- _DATA EXTRACT_:
• • •

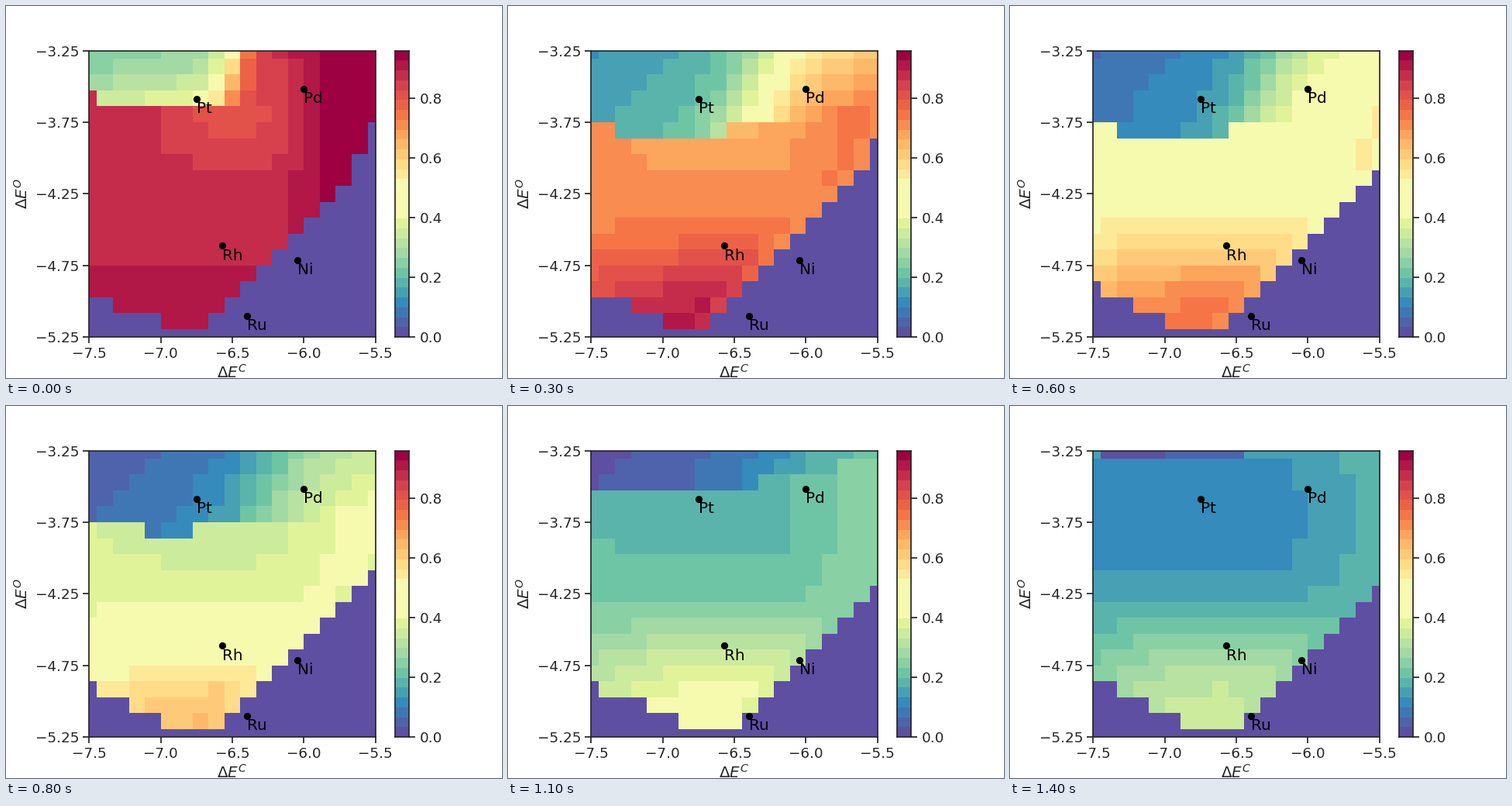
Animation of 640x480 px, one loop 1.5 s. Source, as a matplotlib script:

```python
import matplotlib.pyplot as plt
import numpy as np
from matplotlib.animation import FuncAnimation
from matplotlib.colors import ListedColormap

N = 19                       # grid points along each axis
FRAMES = 15
BANDS = 29
VMAX = 0.958
INK = "#262626"

row, col = np.mgrid[:N, :N].astype(float)   # row 0 at the top

# Key points over time: value of the plateau, value at the lower edge (both
# in percent) and how many rows the cold upper region reaches down
TIMES = [0, 2, 4, 8, 10, 12, 14]
PLATEAU = [88, 80.5, 61, 38, 25, 18, 14]
LOWER = [90, 95, 86, 63, 46, 39.5, 35]
REACH = [3.2, 5.04, 5.25, 5.04, 3.35, 1.4, 0.3]


def nearest(x):
    return np.floor(x + 0.5)


def warm_region(t, settle):
    plateau = np.interp(t, TIMES, PLATEAU)
    lower = np.interp(t, TIMES, LOWER)

    u = np.clip((row - 8) / 9, 0, 1)
    down = (u * u * (3 - 2 * u)) ** (1.7 - t / 14)
    edge = lower - 8 * settle * ((col - 8) / 8) ** 2

    dx = (col - 9 + 0.2 * t) / (4.5 + 0.4 * t)
    dy = (row - 4) / 3.2
    dimple = (7 - 0.3 * t) * np.exp(-dx ** 2 - dy ** 2)
    gain = (10 - 6 * settle) * np.clip((col - 12) / 5, 0, 1)
    return plateau - dimple + gain * (1 - down) + (edge - plateau) * down


def cold_region(t, settle, warm):
    low = (25 * np.exp(-t / 5) - 1 + 0.6 * col + 0.5 * row
           + (1 - settle) * row ** 2)
    high = warm * (1 - 0.2 * settle * np.clip(1 - row / 4, 0, 1))
    center = 9.3 + 1.8 * settle + 0.1 * t - 0.3 * row
    mix = 1 / (1 + np.exp((center - col) / (0.6 + 0.7 * settle)))
    return low + (high - low) * mix


def field(t):
    settle = 1 - np.exp(-t)
    z = warm_region(t, settle)

    reach = np.interp(t, TIMES, REACH) - ((col - 5) / 9) ** 2
    z = np.where(row <= reach, cold_region(t, settle, z), z)

    # Staircase limits of the active area, slightly dimmer along the right one
    lag = nearest(np.clip(2 - t / 6, 0, 2))
    last = np.minimum(26 - lag - row, np.floor(20 + 0.25 * t - 0.5 * row))
    first = nearest(2.3 * (row - 15) + t / 9)
    z = np.where(col == last, z * (1 - 0.05 * settle), z)
    z[(col > last) | (col < first) | (row == N - 1)] = 0
    return np.clip(np.floor(z / 100 / VMAX * BANDS), 0, BANDS - 1)


colors = plt.get_cmap("Spectral_r")(np.linspace(0, 1, BANDS))
colors[12:16, :3] = np.array([246, 250, 175]) / 255   # one wide yellow band
style = dict(cmap=ListedColormap(colors), vmin=-0.5, vmax=BANDS - 0.5)

plt.rcParams.update({
    "font.family": "DejaVu Sans",
    "axes.edgecolor": INK, "axes.labelcolor": INK, "axes.linewidth": 1.25,
    "xtick.color": INK, "ytick.color": INK,
    "xtick.labelsize": 13.2, "ytick.labelsize": 13.2, "axes.labelsize": 14.4,
    "xtick.major.size": 6, "ytick.major.size": 6,
    "xtick.major.width": 1.25, "ytick.major.width": 1.25,
})

fig = plt.figure(figsize=(6.4, 4.8), dpi=100, facecolor="white")
ax = fig.add_axes([107.2 / 640, 0.11, 369.6 / 640, 0.77])
bar = fig.add_axes([501.6 / 640, 0.11, 18.48 / 640, 0.77])

half = 1 / (N - 1)
x_edges = np.linspace(-7.5 - half, -5.5 + half, N + 1)
y_edges = np.linspace(-3.25 + half, -5.25 - half, N + 1)
mesh = ax.pcolormesh(x_edges, y_edges, field(0), **style)
ax.set(xlim=(-7.5, -5.5), ylim=(-5.25, -3.25),
       xticks=np.arange(-7.5, -5.4, 0.5), yticks=np.arange(-5.25, -3.2, 0.5))
ax.set_xlabel(r"$\Delta E^C$", labelpad=2.2)
ax.set_ylabel(r"$\Delta E^O$")
ax.xaxis.set_major_formatter("{x:.1f}")
ax.yaxis.set_major_formatter("{x:.2f}")

metals = {"Pt": (-6.749, -3.588), "Pd": (-6.0, -3.517), "Rh": (-6.568, -4.613),
          "Ni": (-6.043, -4.713), "Ru": (-6.397, -5.103)}
for name, point in metals.items():
    ax.plot(*point, "o", color="black", markersize=5.6)
    ax.annotate(name, point, xytext=(0, -13), textcoords="offset points",
                ha="left", va="baseline", fontsize=14.4, color="black")

bar.pcolormesh([0, 1], np.linspace(0, VMAX, BANDS + 1),
               np.arange(BANDS)[:, None], **style)
bar.set(xticks=[], yticks=np.arange(0, 0.9, 0.2), ylim=(0, VMAX))
bar.yaxis.tick_right()
bar.yaxis.set_major_formatter("{x:.1f}")


def draw(frame):
    mesh.set_array(field(frame))
    return [mesh]


anim = FuncAnimation(fig, draw, frames=FRAMES, interval=100, repeat=True)
plt.show()
```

• • •

- _AIM OF THE TASK_: Tell how many lines above contain the word "matplotlib". Give the number alone.

- _SOLUTION_: 4